- Have attempted medical weight loss programs
- Highly motivated to a change in lifestyle
- Support of family/friends
- Psychologically stable with realistic expectations
Types of Bariatric Surgery:
Bariatric surgery changes the size of your stomach, the length of your small intestine or both. The goal is to limit the amount of food you can eat or absorb.
Bariatric surgery can be done in a variety of ways:
- Restrictive procedures work by reducing stomach size. This limits the amount of food you are able to eat, thus causing you to lose weight.
- Malabsorption procedures work by rearranging a majority of the small intestine. This limits the amount of food you can absorb, which will cause you to lose weight. Although the stomach size is reduced, most of the weight loss is because you absorb less fat and calories in the small intestine.
- Combined procedures use both restrictive and malabsorption methods.
There are two procedures currently being done at the Cone Health bariatric surgery program at Wesley Long Hospital:
- Gastric Bypass Roux-en-Y Procedure - a one-ounce capacity upper stomach pouch is created.
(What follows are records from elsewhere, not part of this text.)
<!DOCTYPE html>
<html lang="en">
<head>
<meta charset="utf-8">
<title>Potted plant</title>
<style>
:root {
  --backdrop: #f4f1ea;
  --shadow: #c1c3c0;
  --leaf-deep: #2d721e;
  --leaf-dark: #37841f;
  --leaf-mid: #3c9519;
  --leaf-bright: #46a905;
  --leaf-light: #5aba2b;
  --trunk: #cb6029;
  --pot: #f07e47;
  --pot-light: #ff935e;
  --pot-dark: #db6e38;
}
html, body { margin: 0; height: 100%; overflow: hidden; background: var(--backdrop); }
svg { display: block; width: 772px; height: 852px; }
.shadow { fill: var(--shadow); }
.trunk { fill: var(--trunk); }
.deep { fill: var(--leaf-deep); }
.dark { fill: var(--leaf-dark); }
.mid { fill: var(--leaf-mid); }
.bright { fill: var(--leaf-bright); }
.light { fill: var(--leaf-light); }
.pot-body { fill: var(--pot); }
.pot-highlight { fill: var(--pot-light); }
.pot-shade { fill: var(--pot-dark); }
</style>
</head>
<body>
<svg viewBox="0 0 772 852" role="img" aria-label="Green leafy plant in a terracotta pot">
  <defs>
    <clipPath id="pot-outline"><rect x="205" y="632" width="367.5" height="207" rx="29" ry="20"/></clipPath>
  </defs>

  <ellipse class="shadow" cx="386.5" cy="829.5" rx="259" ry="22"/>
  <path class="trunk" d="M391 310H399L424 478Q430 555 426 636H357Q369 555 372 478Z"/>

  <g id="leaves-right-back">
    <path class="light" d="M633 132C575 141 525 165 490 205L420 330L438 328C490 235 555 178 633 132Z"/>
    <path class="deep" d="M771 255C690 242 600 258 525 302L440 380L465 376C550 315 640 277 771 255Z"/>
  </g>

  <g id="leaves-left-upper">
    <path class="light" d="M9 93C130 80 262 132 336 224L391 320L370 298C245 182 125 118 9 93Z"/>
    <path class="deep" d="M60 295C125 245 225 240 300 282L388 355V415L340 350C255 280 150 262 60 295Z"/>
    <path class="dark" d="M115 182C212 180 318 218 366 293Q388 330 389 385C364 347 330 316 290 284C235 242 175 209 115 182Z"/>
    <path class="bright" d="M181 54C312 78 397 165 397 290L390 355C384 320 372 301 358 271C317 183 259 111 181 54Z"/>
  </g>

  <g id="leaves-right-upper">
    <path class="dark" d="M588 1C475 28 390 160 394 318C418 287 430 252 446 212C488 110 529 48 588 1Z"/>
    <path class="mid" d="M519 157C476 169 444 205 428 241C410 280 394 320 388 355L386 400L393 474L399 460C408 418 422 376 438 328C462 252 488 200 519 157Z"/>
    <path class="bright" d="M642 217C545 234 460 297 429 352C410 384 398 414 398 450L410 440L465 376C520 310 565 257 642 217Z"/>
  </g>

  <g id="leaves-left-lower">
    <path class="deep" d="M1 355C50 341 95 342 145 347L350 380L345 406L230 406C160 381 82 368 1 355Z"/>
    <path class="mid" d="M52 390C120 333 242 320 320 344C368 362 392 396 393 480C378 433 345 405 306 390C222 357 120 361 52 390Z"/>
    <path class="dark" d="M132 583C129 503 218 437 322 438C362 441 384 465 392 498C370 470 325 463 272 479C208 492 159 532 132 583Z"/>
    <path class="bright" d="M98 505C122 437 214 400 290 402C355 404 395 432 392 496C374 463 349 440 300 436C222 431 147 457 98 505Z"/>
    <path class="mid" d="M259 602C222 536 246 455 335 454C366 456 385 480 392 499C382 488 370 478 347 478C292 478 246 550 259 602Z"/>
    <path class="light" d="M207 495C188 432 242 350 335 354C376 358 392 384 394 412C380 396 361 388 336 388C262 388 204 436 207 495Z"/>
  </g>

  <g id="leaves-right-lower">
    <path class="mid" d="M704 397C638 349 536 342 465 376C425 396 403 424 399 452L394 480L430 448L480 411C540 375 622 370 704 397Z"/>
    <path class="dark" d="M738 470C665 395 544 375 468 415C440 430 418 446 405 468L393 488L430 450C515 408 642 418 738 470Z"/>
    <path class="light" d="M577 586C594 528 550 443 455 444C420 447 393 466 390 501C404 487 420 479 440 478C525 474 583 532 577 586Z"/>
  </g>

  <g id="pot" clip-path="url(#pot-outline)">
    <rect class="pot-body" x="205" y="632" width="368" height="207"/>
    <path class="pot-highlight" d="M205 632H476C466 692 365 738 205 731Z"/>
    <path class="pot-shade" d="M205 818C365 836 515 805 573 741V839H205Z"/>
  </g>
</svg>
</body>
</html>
This primarily restrictive procedure limits the food intake and bypasses the duodenum. You will be required to eat five to six small meals a day. Dumping syndrome can result from eating excessive carbohydrates. Results average about 70 percent loss of excess body weight.
- Adjustable Gastric Banding (Lap Band) - involves the placement of a silicone elastomer band around the upper part of the stomach to create a small pouch, which can hold only a small amount of food. The lower, larger part of the stomach is below the band. These two parts are connected by a small outlet created by the band. Food will pass through the outlet from the upper stomach pouch to the lower part more slowly, and you will feel full longer.
Expectations/Outcomes from Bariatric Surgery:
It is impossible to predict how much weight a patient will lose after surgery. The average weight loss (for someone who is 100 pounds over the ideal weight) is 40 pounds in the first three months, 65 pounds after six months and 75 pounds after one year.
The goal of Cone Health bariatric surgery program is to help patients lose more than half of their excess weight. This can reduce or prevent serious health problems.
The operation will do a large part of the job for the patient, but they must do their part as well. Patients must be committed to eating differently and being more active. They also must be committed to taking vitamins and supplements.
After surgery, a patient’s body may no longer be able to absorb the nutrients it needs. The Cone Health bariatric surgery program requires that they take the necessary vitamins and supplements. This also will help with healing, hair loss and tightening excess skin. Prior to surgery, patients will be given a list of vitamins and supplements that will be required to take for life. The Bariatric Nurse Coordinator will assist patients with recommendations of vitamins and supplements. Patients are also asked to take protein supplements. These are important for their overall health and optimum weight loss.
For more information on bariatric surgery, and Cone Health Bariatric Services at Wesley Long Hospital, visit http://www.conehealth.com/weightlosssurgery or call (336)832-7272.
Dr. Eric Wilson is a general surgeon and a member of the Cone Health Medical Staff. Dr. Wilson is a member of the American Society for Metabolic and Bariatric Surgery. He is a 2004 graduate of Medical University of South Carolina and completed his residency in general surgery at the university as well.